MoviePass knew it was never going to turn a profit with its service. It was a loss leader. The payoff would come from marketing to its growing subscriber base and eventually getting into the movie business itself. To help stop the bleeding it needed help from the multiplex operators. It tried to to get chains to accept $3 less for MoviePass-purchased tickets or give the service operator a piece of the high-margin concession revenue.
Then MoviePass made the fatal mistake of trying to shake down AMC. When the country's largest exhibitor refused to negotiate discounts with MoviePass, the platform blocked the use of the service at 10 of the busiest AMC locations. AMC never flinched.
3. AMC built a better mousetrap
The biggest shot at MoviePass came from the launch of AMC Stubs A-List early last summer. AMC found the flaws in the MoviePass product -- the inability to make advance reservations, limiting access to just standard screenings -- and it carved out a service where folks can see as many as three movies a month including most of the premium screening formats.
AMC didn't need to negotiate with itself for a piece of the concessions or a break on the tickets. It knew that it could run its superior model with better cost controls than MoviePass. AMC Stubs A-List is now up to 600,000 members, many of them likely ex-MoviePass subscribers. In other words, MoviePass saved AMC Entertainment the costs of educating the market on movie subscription plans.
4. Reserved seating seals the deal
With MoviePass already on the ropes late last year, AMC began implementing reserved seating across more of its theaters. This may not seem like much of a shot at MoviePass, but it actually strikes at the core of the cumbersome nature of MoviePass.
Subscribers can't place MoviePass orders until the day of the screening, and even then they're at the mercy of it being an available option on the platform. MoviePass tickets also need to be purchased when the subscriber is at the movie theater. In short, by the time a MoviePass member gets to order an AMC screening most of the good seats are already gone.
5. Mobile ordering is the next shoe to fall

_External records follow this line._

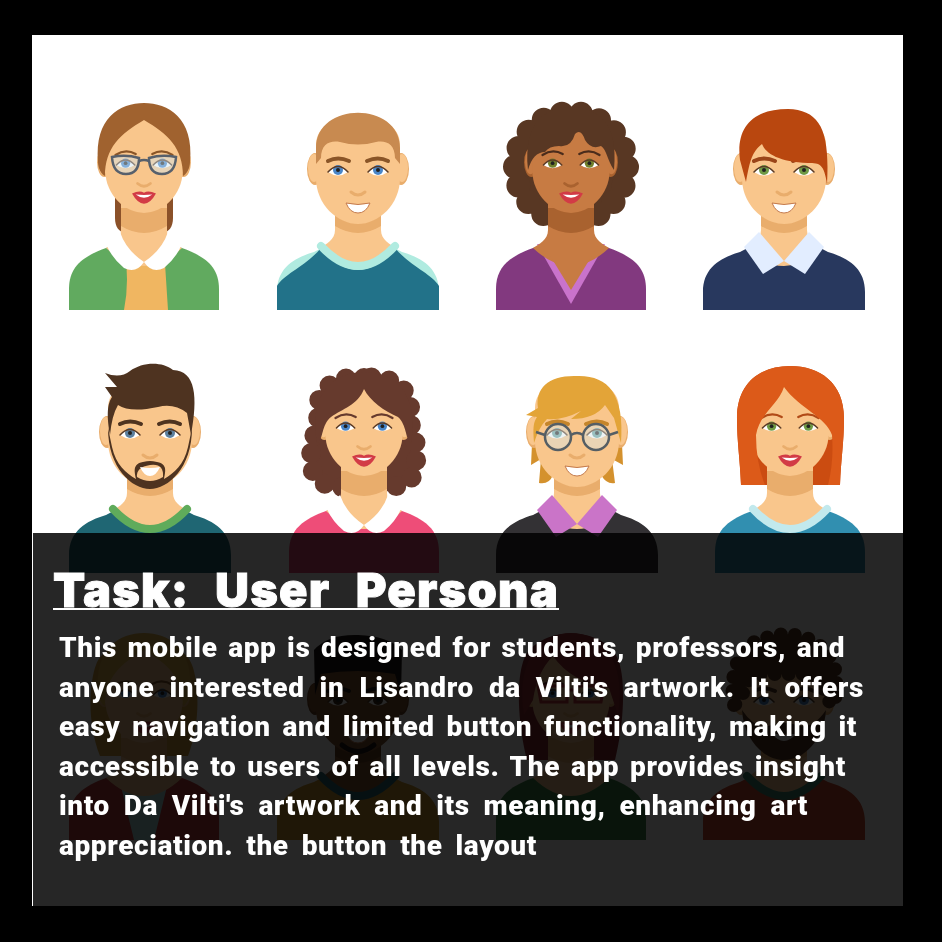
<!DOCTYPE html>
<html lang="en">
<head>
<meta charset="utf-8">
<title>Task: User Persona</title>
<style>
:root { --frame: #000; --paper: #fff; --panel: rgba(0,0,0,.85); --text: #fff; --fair: #f9c68c; --fair-shade: #e9ad6c; }
* { box-sizing: border-box; margin: 0; padding: 0; }
html, body { width: 942px; height: 942px; overflow: hidden; background: var(--frame); }
.poster { position: relative; width: 942px; height: 942px; overflow: hidden; background: var(--frame); }
.card { position: absolute; left: 32px; top: 35px; width: 871px; height: 871px; background: var(--paper); }
.people { position: absolute; left: 0; top: 0; --skin: var(--fair); --shade: var(--fair-shade); --iris: #4a86c8; --brow: #8a5527; }
.panel { position: absolute; left: 33px; top: 533px; width: 870px; height: 373px; background: var(--panel); color: var(--text); }
.title { position: absolute; left: 20px; top: 34px; width: 506px; height: 43px; border-bottom: 2px solid var(--text); font: 900 47px/46px Inter, sans-serif; letter-spacing: 1.2px; white-space: nowrap; text-align-last: justify; -webkit-text-stroke: 1px var(--text); }
.brief { position: absolute; left: 26px; top: 95px; font: 900 28px/39.5px Roboto, sans-serif; letter-spacing: .6px; }
.brief span { display: block; white-space: nowrap; text-align-last: justify; }
.w1 { width: 786px; } .w2 { width: 805px; } .w3 { width: 798px; } .w4 { width: 787px; } .w5 { width: 749px; } .w6 { width: 478px; }
.skin { fill: var(--skin); } .shade { fill: var(--shade); }
.line { fill: none; stroke-linecap: round; }
.curls { stroke-linecap: round; }
</style>
</head>
<body>
<main class="poster">
<div class="card"></div>
<svg class="people" width="942" height="942" viewBox="0 0 942 942" role="img" aria-label="Twelve drawn user portraits in three rows">
<defs>
  <path id="torso-slim" d="M-75 0V-21C-75-44-60-54-38-62L-20-68H20L38-62C60-54 75-44 75-21V0Z"/>
  <path id="torso-broad" d="M-81 0V-18C-81-42-64-52-44-58L-25-68H25L44-58C64-52 81-42 81-18V0Z"/>
  <g id="neck">
    <path class="skin" d="M-23-115V-80C-23-70-32-66-38-62Q0-26 38-62C32-66 23-70 23-80V-115Z"/>
    <path class="shade" d="M-23-102H23V-84Q0-70-23-84Z"/>
  </g>
  <path id="neckline" class="line" d="M-37-64Q0-24 37-64" stroke-width="8"/>
  <g id="collar">
    <path d="M-25-78L0-49L-21-36L-40-63Z"/>
    <path d="M25-78L0-49L21-36L40-63Z"/>
  </g>
  <g id="soft-collar">
    <path d="M-24-78Q-18-60 0-48Q-8-36-20-42Q-32-52-37-64Z"/>
    <path d="M24-78Q18-60 0-48Q8-36 20-42Q32-52 37-64Z"/>
  </g>
  <g id="eye">
    <path d="M-10 1Q0-10 10 1Q0 8-10 1Z" fill="#fff"/>
    <circle cy="-1" r="5" fill="var(--iris)"/>
    <circle cy="-1" r="2" fill="#222"/>
    <path class="line" d="M-10 1Q0-10 10 1" stroke="#5a3a25" stroke-width="1.5"/>
  </g>
  <g id="face">
    <ellipse class="shade" cx="-43" cy="-141" rx="8" ry="16"/>
    <ellipse class="shade" cx="43" cy="-141" rx="8" ry="16"/>
    <ellipse class="skin" cx="-44" cy="-142" rx="6" ry="14"/>
    <ellipse class="skin" cx="44" cy="-142" rx="6" ry="14"/>
    <path class="skin" d="M-42-165V-132C-42-105-20-86 0-86S42-105 42-132V-165C42-205-42-205-42-165Z"/>
    <use href="#eye" x="-20" y="-139"/>
    <use href="#eye" x="20" y="-139"/>
    <path class="line" d="M-7-118Q0-112 7-118" stroke="var(--shade)" stroke-width="3"/>
  </g>
  <g id="man">
    <use href="#face"/>
    <path class="line" d="M-30-149Q-20-154-9-149M30-149Q20-154 9-149" stroke="var(--brow)" stroke-width="4"/>
    <path d="M-12-107Q0-104 12-107Q8-97 0-97T-12-107Z" fill="#fff" stroke="#c47a4c"/>
  </g>
  <g id="woman" transform="translate(0 -18) scale(.92)">
    <use href="#face"/>
    <path class="line" d="M-31-149Q-20-156-9-150M31-149Q20-156 9-150" stroke="var(--brow)" stroke-width="2.5"/>
    <path d="M-13-107Q-5-111 0-108Q5-111 13-107Q7-96 0-96T-13-107Z" fill="#d23b46"/>
    <path d="M-9-106Q0-105 9-106Q0-99-9-106Z" fill="#fff"/>
  </g>
  <path id="center-part" d="M-46-148C-50-192-24-207 0-207S50-192 46-148C46-142 43-136 39-134C39-162 24-176 0-190C-24-176-39-162-39-134C-43-136-46-142-46-148Z"/>
</defs>

<g id="woman-with-glasses" transform="translate(144 310)">
  <path d="M-29-130V-92C-29-82-24-77-18-78H18C24-77 29-82 29-92V-130Z" fill="#8b5129"/>
  <use href="#torso-slim" fill="#61aa5f"/>
  <path d="M-20-62H20L24 0H-20Q-14-30-20-62Z" fill="#f0b661"/>
  <use href="#neck"/>
  <use href="#soft-collar" fill="#fff"/>
  <use href="#woman"/>
  <use href="#center-part" fill="#a0622f"/>
  <g fill="#cfe4f0" fill-opacity=".45" stroke="#57606c" stroke-width="2.5">
    <path d="M-32-153Q-18-156-5-152Q-5-136-18-136T-32-153Z"/>
    <path d="M32-153Q18-156 5-152Q5-136 18-136T32-153Z"/>
    <path d="M-5-149Q0-151 5-149" fill="none"/>
  </g>
</g>

<g id="man-with-short-hair" transform="translate(358 310)">
  <use href="#torso-broad" fill="#b0ebe0"/>
  <path d="M-81 0V-24C-74-36-52-44-37-62Q0-18 37-62C52-44 74-36 81-24V0Z" fill="#227289"/>
  <use href="#neck"/>
  <use href="#neckline" stroke="#b0ebe0"/>
  <use href="#man"/>
  <path d="M-42-146V-162C-42-209 42-209 42-162V-146L37-152C37-166 28-170 18-168Q0-163-18-168C-28-170-37-166-37-152Z" fill="#c88a50"/>
</g>

<g id="woman-with-afro" transform="translate(571 310)" style="--skin:#c77b43;--shade:#a9622f;--iris:#71802c;--brow:#4a2c1b">
  <ellipse class="curls" cy="-143" rx="56" ry="54" fill="#583723" stroke="#583723" stroke-width="24" stroke-dasharray="0 19.2"/>
  <use href="#torso-slim" fill="#82397f"/>
  <path d="M-34-66L0-6L34-66Z" fill="#c973cb"/>
  <use href="#neck"/>
  <path class="skin" d="M-28-66L0-20L28-66Z"/>
  <use href="#woman"/>
  <path d="M-43-140C-48-190-24-203 0-203S48-190 43-140C36-150 36-160 30-164Q20-160 14-170Q10-182 4-176Q0-162-12-164Q-22-164-26-158Q-38-158-43-140Z" fill="#583723"/>
</g>

<g id="man-with-swept-hair" transform="translate(784 310)" style="--iris:#6f9a45;--brow:#9a4519">
  <use href="#torso-broad" fill="#28385e"/>
  <use href="#neck"/>
  <use href="#collar" fill="#e2edff"/>
  <use href="#man"/>
  <path d="M-44-150C-48-180-34-201 4-201C36-200 46-180 43-126C40-146 36-147 24-147C-4-148-18-156-22-166C-32-158-34-150-38-128Z" fill="#b9470f"/>
</g>

<g id="man-with-beard" transform="translate(150 573)" style="--brow:#4e3320;--iris:#5b7f9e">
  <use href="#torso-broad" fill="#1f6673"/>
  <use href="#neck"/>
  <use href="#neckline" stroke="#5fab5b"/>
  <use href="#man"/>
  <g fill="#4e3320">
    <path d="M-42-145C-42-105-18-84 0-84S42-105 42-145L38-126C34-108 24-100 14-94C16-104 18-111 0-112C-18-111-16-104-14-94C-24-100-34-108-38-126Z"/>
    <path d="M-40-138C-44-160-42-170-38-176L-45-186L-33-186L-45-200Q-30-194-20-202C-8-211 12-212 23-203C46-202 48-176 41-138L37-160Q24-170 8-166Q-20-160-32-168Q-38-158-40-138Z"/>
  </g>
  <path class="skin" d="M-13-96Q-14-106 0-108T13-96Q0-88-13-96Z"/>
  <path d="M-10-106Q0-104 10-106Q6-97 0-97T-10-106Z" fill="#fff"/>
  <path d="M-6-92H6L3-85H-3Z" fill="#4e3320"/>
</g>

<g id="woman-with-curls" transform="translate(364 573)" style="--brow:#663a2d">
  <path class="curls" d="M0-195C-28-198-48-184-46-160C-44-145-56-130-52-112C-54-95-40-85-20-86H20C40-85 54-95 52-112C56-130 44-145 46-160C48-184 28-198 0-195Z" fill="#663a2d" stroke="#663a2d" stroke-width="20" stroke-dasharray="0 18"/>
  <use href="#torso-slim" fill="#ee4d78"/>
  <use href="#neck"/>
  <use href="#soft-collar" fill="#fff"/>
  <use href="#woman"/>
  <path d="M-47-130C-56-180-30-201 0-201S56-180 47-130C41-134 43-148 34-156C20-162 6-172 0-184C-6-168-22-164-33-156C-43-148-40-134-47-130Z" fill="#663a2d"/>
</g>

<g id="man-with-round-glasses" transform="translate(577 573)" style="--brow:#c5852a;--iris:#69a3a0">
  <path d="M-44-150L-46-108L-36-114L-38-90Q-28-88-24-98H24Q30-88 38-90L35-114L46-108L44-150Z" fill="#d4912d"/>
  <use href="#torso-broad" fill="#333134"/>
  <use href="#neck"/>
  <use href="#collar" fill="#ca74c8"/>
  <use href="#man"/>
  <path d="M-43-130C-44-145-44-150-40-156L-51-158L-39-165C-42-185-28-198 0-197C30-198 48-180 44-130L37-155L28-168Q18-154-6-154L4-162Q-16-152-30-154Q-38-146-43-130Z" fill="#e3a438"/>
  <g fill="#d5e4e7" fill-opacity=".45" stroke="#555e64" stroke-width="2.5">
    <circle cx="-19" cy="-136" r="13"/><circle cx="19" cy="-136" r="13"/>
    <path d="M-6-138Q0-142 6-138M-32-138L-41-141M32-138L41-141" fill="none"/>
  </g>
</g>

<g id="woman-with-straight-hair" transform="translate(790 573)" style="--brow:#b14a17;--iris:#6f9a45">
  <path d="M-49-88C-50-115-53-130-53-155C-53-190-30-207 0-207S54-190 54-155C54-130 51-115 50-88Z" fill="#cb4c11"/>
  <use href="#torso-slim" fill="#318fb0"/>
  <use href="#neck"/>
  <use href="#neckline" stroke="#c2e9ed"/>
  <use href="#woman"/>
  <path d="M-49-88C-50-115-53-130-53-155C-53-190-30-207 0-207S54-190 54-155C54-130 51-115 50-88H38Q44-112 42-138C36-156 10-164-6-186C-12-168-30-160-34-138Q-34-110-25-88Z" fill="#dc5a19"/>
</g>

<g id="woman-with-blond-hair" transform="translate(144 840)">
  <path d="M-44-84C-58-120-54-160-48-175C-38-206 38-206 48-175C54-160 58-120 44-84Z" fill="#d6a43c"/>
  <use href="#torso-slim" fill="#c23a3a"/>
  <path d="M-26-66H26L10 0H-10Z" fill="#a9dde0"/>
  <use href="#neck"/>
  <use href="#woman"/>
  <use href="#center-part" fill="#e3b34a"/>
</g>

<g id="man-with-flat-top" transform="translate(358 840)" style="--skin:#8a5630;--shade:#6f4222;--brow:#1d1512;--iris:#3c2a1c">
  <use href="#torso-broad" fill="#d09a2c"/>
  <use href="#neck"/>
  <use href="#neckline" stroke="#2b6a78"/>
  <use href="#man"/>
  <path d="M-43-145L-44-190Q-30-206 0-205T44-190L43-145L37-166Q0-172-37-166Z" fill="#1d1512"/>
  <path class="line" d="M-16-95Q0-82 16-95" stroke="#1d1512" stroke-width="5"/>
</g>

<g id="woman-with-red-glasses" transform="translate(571 840)" style="--brow:#6d1e25">
  <path d="M-44-80C-54-120-54-160-48-178C-36-216 36-216 48-178C54-160 54-120 44-80Z" fill="#8e2730"/>
  <use href="#torso-slim" fill="#3c8a4a"/>
  <use href="#neck"/>
  <use href="#woman"/>
  <path d="M-47-125C-56-180-30-207 0-207S56-180 47-125L38-152Q0-158-18-184Q-34-168-38-140Z" fill="#a02d36"/>
  <path d="M-33-154H-4V-138H-30ZM33-154H4V-138H30ZM-4-150H4" fill="none" stroke="#c2333c" stroke-width="3"/>
</g>

<g id="man-with-curly-beard" transform="translate(784 840)" style="--brow:#5a3824">
  <use href="#torso-broad" fill="#d1492c"/>
  <use href="#neck"/>
  <use href="#neckline" stroke="#3a8a72"/>
  <use href="#man"/>
  <path class="curls" d="M-50-135C-56-165-44-198-22-200C0-212 30-204 42-188C54-176 54-155 50-135C38-140 42-162 26-166H-26C-42-162-38-140-50-135Z" fill="#5a3824" stroke="#5a3824" stroke-width="14" stroke-dasharray="0 14"/>
  <path d="M-42-130C-40-100-20-80 0-80S40-100 42-130Q30-112 16-114Q0-120-16-114Q-30-112-42-130ZM-12-106Q0-92 12-106Z" fill="#5a3824" fill-rule="evenodd"/>
</g>
</svg>

<section class="panel">
  <h1 class="title">Task: User Persona</h1>
  <p class="brief">
    <span class="w1">This mobile app is designed for students, professors, and</span>
    <span class="w2">anyone interested in Lisandro da Vilti's artwork. It offers</span>
    <span class="w3">easy navigation and limited button functionality, making it</span>
    <span class="w4">accessible to users of all levels. The app provides insight</span>
    <span class="w5">into Da Vilti's artwork and its meaning, enhancing art</span>
    <span class="w6">appreciation. the button the layout</span>
  </p>
</section>
</main>
</body>
</html>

AMC's latest move is to expand the number of theaters that let patrons order food and drinks ahead of time through the mobile app. This is another tactic that may not seem to have MoviePass in its crosshairs, but it will also leave a mark.
AMC wants people to engage more with its official mobile app, the same platform that actively promotes AMC Stubs A-List, advance reservations for movies, and screenings not available through MoviePass. The goal here is to cut out the middlemen, and that also includes MoviePass.
MoviePass is dying, and AMC's fingerprints are everywhere.